Research into genetic variants associated with skin pigmentation in Africa helps to explain why African peoples embody a wide variety of different skin colours, and shows the factors that control our complexion are more complicated than concepts of race allow.

"One of the traits that most people would associate with race – skin colour – is a terrible classifier," geneticist Sarah Tishkoff from Penn University told The Atlantic.

"The study really discredits the idea of a biological construct of race.
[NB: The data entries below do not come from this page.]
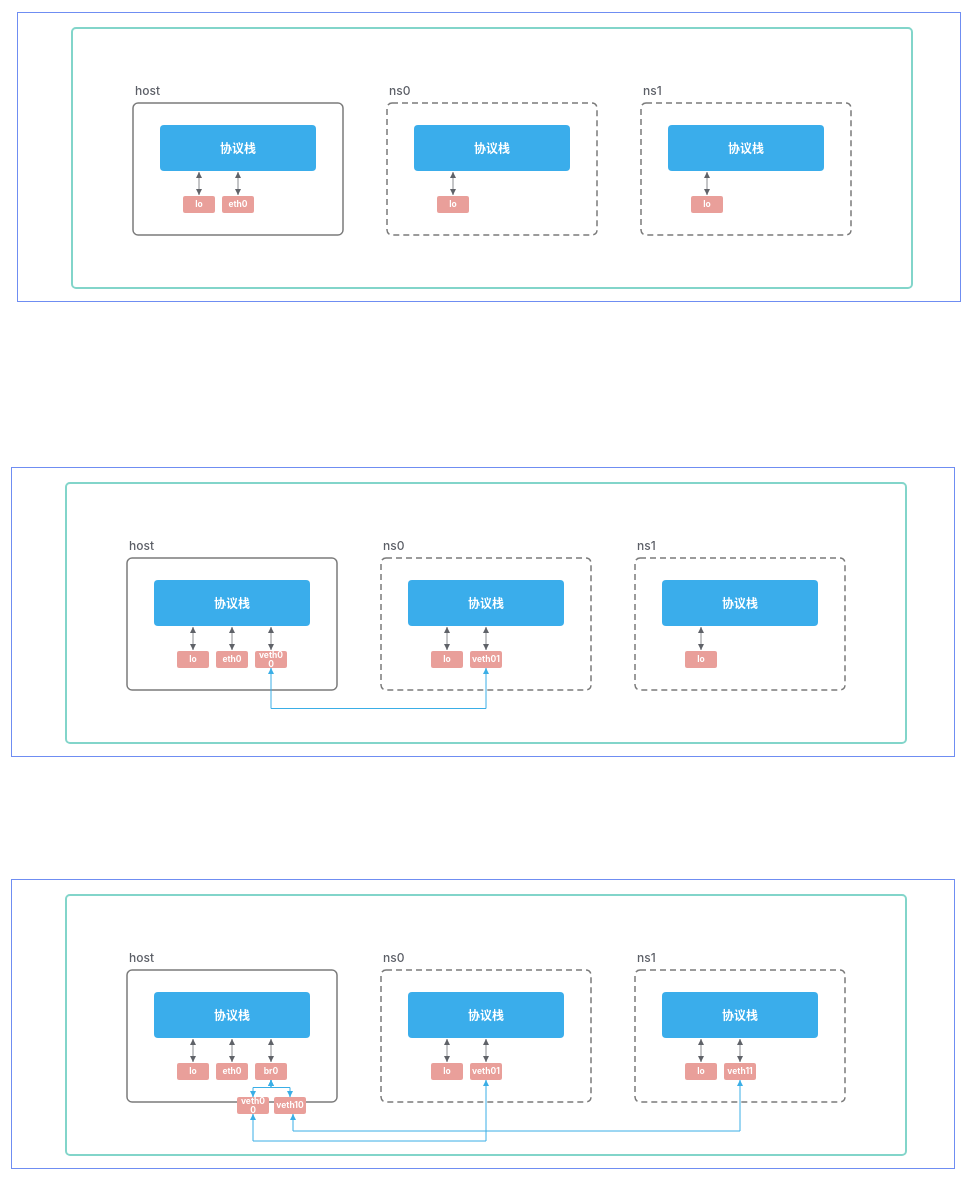
<!DOCTYPE html>
<html lang="zh-CN">
<head>
<meta charset="utf-8">
<title>Network namespaces: lo, veth, bridge</title>
<style>
:root {
  --panel-line: #6f8df2;
  --frame-line: #82d5ca;
  --ink: #5b5e66;
  --outline: #7b7b7b;
  --stack: #3aadeb;
  --port: #e99f9a;
  --link: #3aaee6;
  --paper: #fff;
}
* { box-sizing: border-box; margin: 0; padding: 0; }
html, body { width: 973px; height: 1181px; overflow: hidden; background: var(--paper); }
body { font-family: Inter, "Noto Sans CJK SC", sans-serif; color: var(--ink); }
main { display: flex; flex-direction: column; padding: 12px 0 0 11px; }
.panel { position: relative; width: 944px; height: 290px; padding: 14px 53px; border: 1px solid var(--panel-line); }
.panel-isolated { margin: 0 0 165px 6px; }
.panel-pair { margin-bottom: 122px; }
.frame { display: flex; gap: 42px; width: 842px; height: 262px; padding: 73px 59px; border: 2px solid var(--frame-line); border-radius: 5px; }
.namespace { position: relative; flex: none; width: 212px; height: 134px; padding: 23px 28px; }
.namespace h2 { position: absolute; left: 3px; top: -20px; font-size: 12px; line-height: 18px; font-weight: 500; }
.outline { position: absolute; left: 0; top: 0; fill: none; stroke: var(--outline); stroke-width: 1.5; }
.dashed { stroke-dasharray: 6 4; }
.stack { position: relative; display: flex; align-items: center; justify-content: center; width: 156px; height: 46px; padding-bottom: 2px; border-radius: 4px; background: var(--stack); color: var(--paper); font: 700 12px "Noto Sans CJK SC", sans-serif; }
.ports { position: relative; display: flex; gap: 7px; padding-left: 23px; list-style: none; }
.ports li { width: 32px; }
.arrow { display: block; width: 32px; height: 25px; }
.port { display: flex; align-items: center; justify-content: center; width: 32px; height: 17px; border-radius: 2px; background: var(--port); color: var(--paper); font-size: 8.5px; line-height: 9px; font-weight: 700; text-align: center; white-space: nowrap; }
.bridge-ports { position: absolute; left: 225px; top: 217px; display: flex; gap: 5px; }
.links { position: absolute; left: -1px; top: -1px; fill: none; stroke: var(--link); stroke-width: 1; }
.symbols { position: absolute; }
</style>
</head>
<body>
<svg class="symbols" width="0" height="0" aria-hidden="true">
  <defs>
    <marker id="ink-tip" viewBox="0 0 6 6" refX="6" refY="3" markerWidth="6" markerHeight="6" markerUnits="userSpaceOnUse" orient="auto-start-reverse"><polygon points="0,0 6,3 0,6" fill="#5f6268"/></marker>
    <marker id="link-tip" viewBox="0 0 6 6" refX="6" refY="3" markerWidth="6" markerHeight="6" markerUnits="userSpaceOnUse" orient="auto-start-reverse"><polygon points="0,0 6,3 0,6" fill="#3aaee6"/></marker>
    <path id="port-arrow" d="M16 1V24" stroke="#8a8c90" marker-start="url(#ink-tip)" marker-end="url(#ink-tip)"/>
    <rect id="box" x="1" y="1" width="210" height="132" rx="5"/>
  </defs>
</svg>
<main>
  <section class="panel panel-isolated">
    <div class="frame">
      <article class="namespace">
        <svg class="outline" width="212" height="134"><use href="#box"/></svg>
        <h2>host</h2>
        <div class="stack">协议栈</div>
        <ul class="ports">
          <li><svg class="arrow"><use href="#port-arrow"/></svg><span class="port">lo</span></li>
          <li><svg class="arrow"><use href="#port-arrow"/></svg><span class="port">eth0</span></li>
        </ul>
      </article>
      <article class="namespace">
        <svg class="outline dashed" width="212" height="134"><use href="#box"/></svg>
        <h2>ns0</h2>
        <div class="stack">协议栈</div>
        <ul class="ports">
          <li><svg class="arrow"><use href="#port-arrow"/></svg><span class="port">lo</span></li>
        </ul>
      </article>
      <article class="namespace">
        <svg class="outline dashed" width="212" height="134"><use href="#box"/></svg>
        <h2>ns1</h2>
        <div class="stack">协议栈</div>
        <ul class="ports">
          <li><svg class="arrow"><use href="#port-arrow"/></svg><span class="port">lo</span></li>
        </ul>
      </article>
    </div>
  </section>

  <section class="panel panel-pair">
    <div class="frame">
      <article class="namespace">
        <svg class="outline" width="212" height="134"><use href="#box"/></svg>
        <h2>host</h2>
        <div class="stack">协议栈</div>
        <ul class="ports">
          <li><svg class="arrow"><use href="#port-arrow"/></svg><span class="port">lo</span></li>
          <li><svg class="arrow"><use href="#port-arrow"/></svg><span class="port">eth0</span></li>
          <li><svg class="arrow"><use href="#port-arrow"/></svg><span class="port">veth0<br>0</span></li>
        </ul>
      </article>
      <article class="namespace">
        <svg class="outline dashed" width="212" height="134"><use href="#box"/></svg>
        <h2>ns0</h2>
        <div class="stack">协议栈</div>
        <ul class="ports">
          <li><svg class="arrow"><use href="#port-arrow"/></svg><span class="port">lo</span></li>
          <li><svg class="arrow"><use href="#port-arrow"/></svg><span class="port">veth01</span></li>
        </ul>
      </article>
      <article class="namespace">
        <svg class="outline dashed" width="212" height="134"><use href="#box"/></svg>
        <h2>ns1</h2>
        <div class="stack">协议栈</div>
        <ul class="ports">
          <li><svg class="arrow"><use href="#port-arrow"/></svg><span class="port">lo</span></li>
        </ul>
      </article>
    </div>
    <svg class="links" width="944" height="290" aria-label="veth00 to veth01">
      <path d="M260 201V241.5H475V201" marker-start="url(#link-tip)" marker-end="url(#link-tip)"/>
    </svg>
  </section>

  <section class="panel panel-bridge">
    <div class="frame">
      <article class="namespace">
        <svg class="outline" width="212" height="134"><use href="#box"/></svg>
        <h2>host</h2>
        <div class="stack">协议栈</div>
        <ul class="ports">
          <li><svg class="arrow"><use href="#port-arrow"/></svg><span class="port">lo</span></li>
          <li><svg class="arrow"><use href="#port-arrow"/></svg><span class="port">eth0</span></li>
          <li><svg class="arrow"><use href="#port-arrow"/></svg><span class="port">br0</span></li>
        </ul>
      </article>
      <article class="namespace">
        <svg class="outline dashed" width="212" height="134"><use href="#box"/></svg>
        <h2>ns0</h2>
        <div class="stack">协议栈</div>
        <ul class="ports">
          <li><svg class="arrow"><use href="#port-arrow"/></svg><span class="port">lo</span></li>
          <li><svg class="arrow"><use href="#port-arrow"/></svg><span class="port">veth01</span></li>
        </ul>
      </article>
      <article class="namespace">
        <svg class="outline dashed" width="212" height="134"><use href="#box"/></svg>
        <h2>ns1</h2>
        <div class="stack">协议栈</div>
        <ul class="ports">
          <li><svg class="arrow"><use href="#port-arrow"/></svg><span class="port">lo</span></li>
          <li><svg class="arrow"><use href="#port-arrow"/></svg><span class="port">veth11</span></li>
        </ul>
      </article>
    </div>
    <div class="bridge-ports">
      <span class="port">veth0<br>0</span>
      <span class="port">veth10</span>
    </div>
    <svg class="links" width="944" height="290" aria-label="br0 to veth00 and veth10, veth00 to veth01, veth10 to veth11">
      <g marker-start="none">
        <path d="M260 201V208.5H242V218" marker-start="url(#link-tip)" marker-end="url(#link-tip)"/>
        <path d="M260 201V208.5H279V218" marker-start="url(#link-tip)" marker-end="url(#link-tip)"/>
        <path d="M242 235V262H475V201" marker-start="url(#link-tip)" marker-end="url(#link-tip)"/>
        <path d="M282 235V252H729V201" marker-start="url(#link-tip)" marker-end="url(#link-tip)"/>
      </g>
    </svg>
  </section>
</main>
</body>
</html>
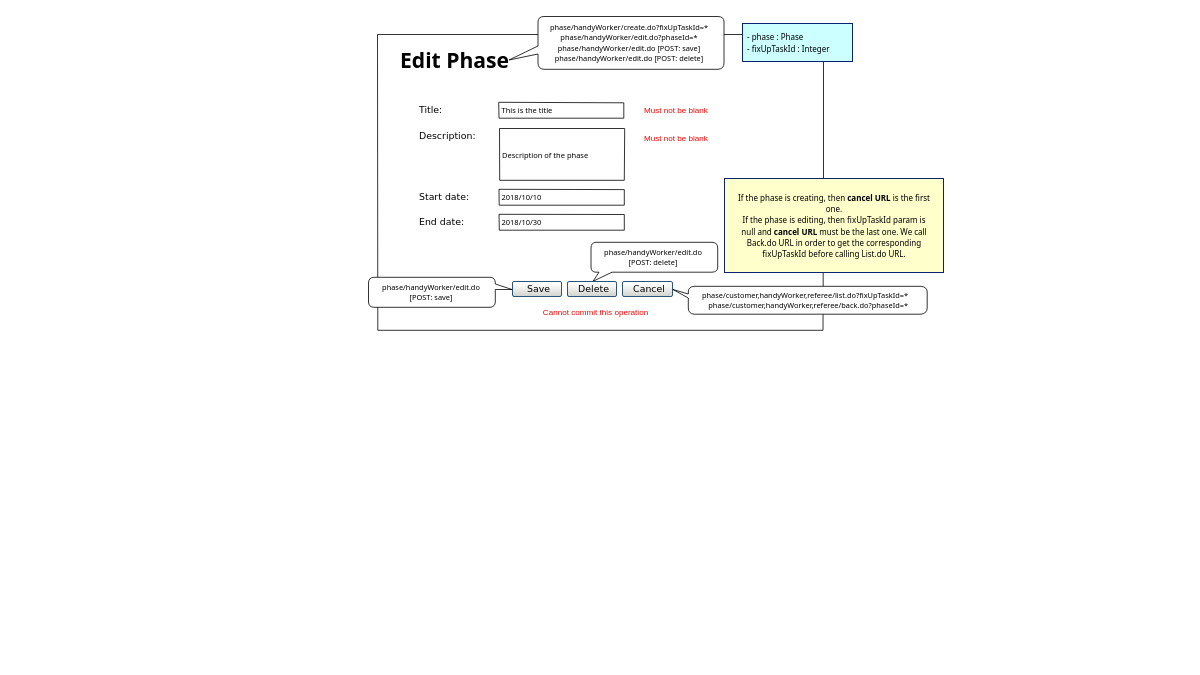
<!DOCTYPE html>
<html lang="en">
<head>
<meta charset="utf-8">
<title>Edit Phase wireframe</title>
<style>
  :root {
    --ink: #000;
    --paper: #fff;
    --error: #f00;
    --navy: #0b2370;
    --model-fill: #cff;
    --note-fill: #ffc;
    --button-edge: #2a5578;
    --button-top: #fff;
    --button-bottom: #d3d3cf;
  }
  * { box-sizing: border-box; margin: 0; padding: 0; }
  body {
    position: relative;
    width: 1200px;
    height: 675px;
    overflow: hidden;
    background: var(--paper);
    color: var(--ink);
    font-family: "Noto Sans", "Open Sans", sans-serif;
    white-space: nowrap;
  }
  .outlines { position: absolute; left: 0; top: 0; }
  .outlines path, .outlines polygon { fill: var(--paper); stroke: var(--ink); stroke-width: 0.8; stroke-linejoin: round; }

  h1 { position: absolute; left: 400px; top: 45px; font-size: 21.1px; line-height: 30px; }

  .form {
    position: absolute;
    left: 419px;
    top: 102px;
    display: grid;
    grid-template-columns: 80px 145px 80px;
    grid-template-rows: 26px 61px 25px 16px;
    align-items: start;
  }
  .label { font: 9.4px/16px "DejaVu Sans", sans-serif; }
  .field { display: flex; align-items: center; height: 16px; padding-left: 2.5px; font-size: 7.5px; }
  .field.area { height: 53px; padding-left: 3px; }
  .error { color: var(--error); font: 8.1px/17px "Liberation Sans", Arial, sans-serif; }
  .error.row-two { padding-top: 2px; }
  .error.commit { position: absolute; left: 495px; top: 304px; width: 201px; text-align: center; }

  .actions { position: absolute; left: 512px; top: 281px; display: flex; gap: 5px; }
  .button {
    width: 50px;
    height: 16px;
    padding-left: 3px;
    border: 1px solid var(--button-edge);
    border-radius: 2px;
    background: linear-gradient(var(--button-top) 15%, var(--button-bottom));
    color: var(--ink);
    font: 9.4px/14px "DejaVu Sans", sans-serif;
    text-align: center;
    text-decoration: none;
  }
  .button.cancel { width: 51px; }

  .callout {
    position: absolute;
    display: flex;
    align-items: center;
    justify-content: center;
    font-size: 7.4px;
    line-height: 10.2px;
    text-align: center;
  }
  .callout.title-urls { left: 538px; top: 16px; width: 186px; height: 53px; padding-right: 4px; }
  .callout.save-url { left: 368px; top: 277px; width: 127px; height: 30px; padding-right: 1px; }
  .callout.delete-url { left: 591px; top: 242px; width: 127px; height: 30px; padding-right: 3px; }
  .callout.cancel-urls { left: 688px; top: 286px; width: 239px; height: 28px; padding-right: 19px; justify-content: flex-end; text-align: right; }

  .model, .note { position: absolute; display: flex; align-items: center; border: 1.5px solid var(--navy); font-size: 8px; line-height: 11.2px; }
  .model { left: 742px; top: 23px; width: 111px; height: 39px; padding-left: 4px; background: var(--model-fill); }
  .note { left: 724px; top: 178px; width: 220px; height: 95px; justify-content: center; text-align: center; background: var(--note-fill); }
</style>
</head>
<body>
  <svg class="outlines" width="1200" height="675" viewBox="0 0 1200 675" aria-hidden="true">
    <polygon class="frame" points="377.5,34.5 823.5,34.5 823.5,180 823,330.3 377.8,330.3"/>
    <polygon class="title-field" points="498.7,102.3 623.8,102.8 623.8,118.2 499,118.2"/>
    <polygon class="description-field" points="499.5,128.5 624.7,128.5 624.3,180.3 499.7,180.3"/>
    <polygon class="start-field" points="499,189.3 624.3,189.6 624.3,205.2 499.2,205.2"/>
    <polygon class="end-field" points="499,214.3 624.3,214.5 624.3,230.2 499.3,230.2"/>
    <path class="title-bubble" d="M544 16.5H718Q724 16.5 724 22V63Q724 69 718 69.3H544Q538 69 538 63V54L509 60L538 46V22Q538 16.5 544 16.5Z"/>
    <path class="save-bubble" d="M374 277.3H490Q495.3 277.5 495.3 283V284L512 289.5L495.3 289.5V302Q495 307 490 307.3H374Q368.5 307 368.5 302V283Q368.5 277.5 374 277.3Z"/>
    <path class="delete-bubble" d="M596 242.3H712Q717.7 242.5 717.7 248V267Q717.7 272 712 272.2H612L593 281.3L599 272.2H596Q591 272 591 267V248Q591 242.5 596 242.3Z"/>
    <path class="cancel-bubble" d="M694 286.3H921Q927.2 287 927.2 292V308Q927 313.5 921 314.2H694Q688.3 313.5 688.3 308V298L673 289.5L688.3 294V292Q688.3 287 694 286.3Z"/>
  </svg>

  <h1>Edit Phase</h1>

  <section class="form">
    <span class="label">Title:</span>
    <span class="field">This is the title</span>
    <span class="error">Must not be blank</span>

    <span class="label">Description:</span>
    <span class="field area">Description of the phase</span>
    <span class="error row-two">Must not be blank</span>

    <span class="label">Start date:</span>
    <span class="field">2018/10/10</span>
    <span></span>

    <span class="label">End date:</span>
    <span class="field">2018/10/30</span>
  </section>

  <nav class="actions">
    <a class="button" href="#">Save</a>
    <a class="button" href="#">Delete</a>
    <a class="button cancel" href="#">Cancel</a>
  </nav>
  <p class="error commit">Cannot commit this operation</p>

  <div class="callout title-urls"><p>phase/handyWorker/create.do?fixUpTaskId=*<br>phase/handyWorker/edit.do?phaseId=*<br>phase/handyWorker/edit.do [POST: save]<br>phase/handyWorker/edit.do [POST: delete]</p></div>
  <div class="callout save-url"><p>phase/handyWorker/edit.do<br>[POST: save]</p></div>
  <div class="callout delete-url"><p>phase/handyWorker/edit.do<br>[POST: delete]</p></div>
  <div class="callout cancel-urls"><p>phase/customer,handyWorker,referee/list.do?fixUpTaskId=*<br>phase/customer,handyWorker,referee/back.do?phaseId=*</p></div>

  <aside class="model"><p>- phase : Phase<br>- fixUpTaskId : Integer</p></aside>
  <aside class="note"><p>If the phase is creating, then <b>cancel URL</b> is the first<br>one.<br>If the phase is editing, then fixUpTaskId param is<br>null and <b>cancel URL</b> must be the last one. We call<br>Back.do URL in order to get the corresponding<br>fixUpTaskId before calling List.do URL.</p></aside>
</body>
</html>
There are no discrete boundaries between groups that are consistent with biological markers."

825 skin 1Alessia Ranciaro and Simon Thompson

Tishkoff's team recruited 1,570 African volunteers from ethnically and genetically diverse populations in Ethiopia, Tanzania, and Botswana.

The researchers measured the light reflectance of the participants' skin, which indicates levels of the skin pigment melanin, and took a sample of their DNA.

The skin colour of the volunteers ranged greatly in colour, with the darkest being shown in Nilo-Saharan pastoralist populations in eastern Africa, and the lightest in San hunter-gatherer people in southern Africa.

"[W]ithin Africa there is a huge amount of variation," Tishkoff explains in a press release, "ranging from skin as light as some Asians to the darkest skin on a global level and everything in between."

When the team analysed the participants' DNA, they sifted through some 4 million sites in the volunteers' genomes looking for nucleotide variations that could create differences in skin colour.

825 skin 2Tishkoff Laboratory

They identified six key genes – known as SLC24A5, MFSD12, DDB1, TMEM138, OCA2, and HERC2 – featuring variants that are significantly associated with skin pigmentation, and which altogether are responsible for 29 percent of skin colour variations among people in Ethiopia, Tanzania, and Botswana.

But these genes don't just affect the appearance of Africans. Previous research on pigmentation has identified some of the same markers being behind the generally lighter skins of Europeans and Asians.

The analysis also suggests most of the variants have been around for more than 300,000 years – and some are almost 1 million years old – meaning they long predated modern humans, and would have helped control pigmentation in our primitive ancestors.

The team's hypothesis is that some of the skin-lightening variants, including those around HERC2 and OCA2, may have arisen in Africa almost a million years ago, before being spread to Europe and Asia.

If they're right, that means our ancient ancestors might not have had dark skin, but lighter skin, before adapting to new conditions.

"If you were to shave a chimp, it has light pigmentation, so it makes sense that skin colour in the ancestors of modern humans could have been relatively light," says Tishkoff.

"It is likely that when we lost the hair covering our bodies and moved from forests to the open savannah, we needed darker skin."

While this is the largest study looking at the genes behind African skin pigmentation to date, the researchers acknowledge there's still a lot we don't know about these variants, and some 70 percent of the biological markers affecting the colour of African skin are yet to be identified.

But even so, the researchers say their study shows there's more in our skin that unites us than divides us, so racist views and historically ill-informed conjecture about traits associated with the colour of skin aren't just immoral – they're scientifically wrong.

"[L]ight skin pigmentation, and likely other 'European' traits, are not unique to Europeans," biological statistician Jedidiah Carlson from the University of Michigan, who wasn't involved with the study, told The Atlantic.

"Human populations have been interbreeding for as long as we have existed as a species."

The findings are reported in Science.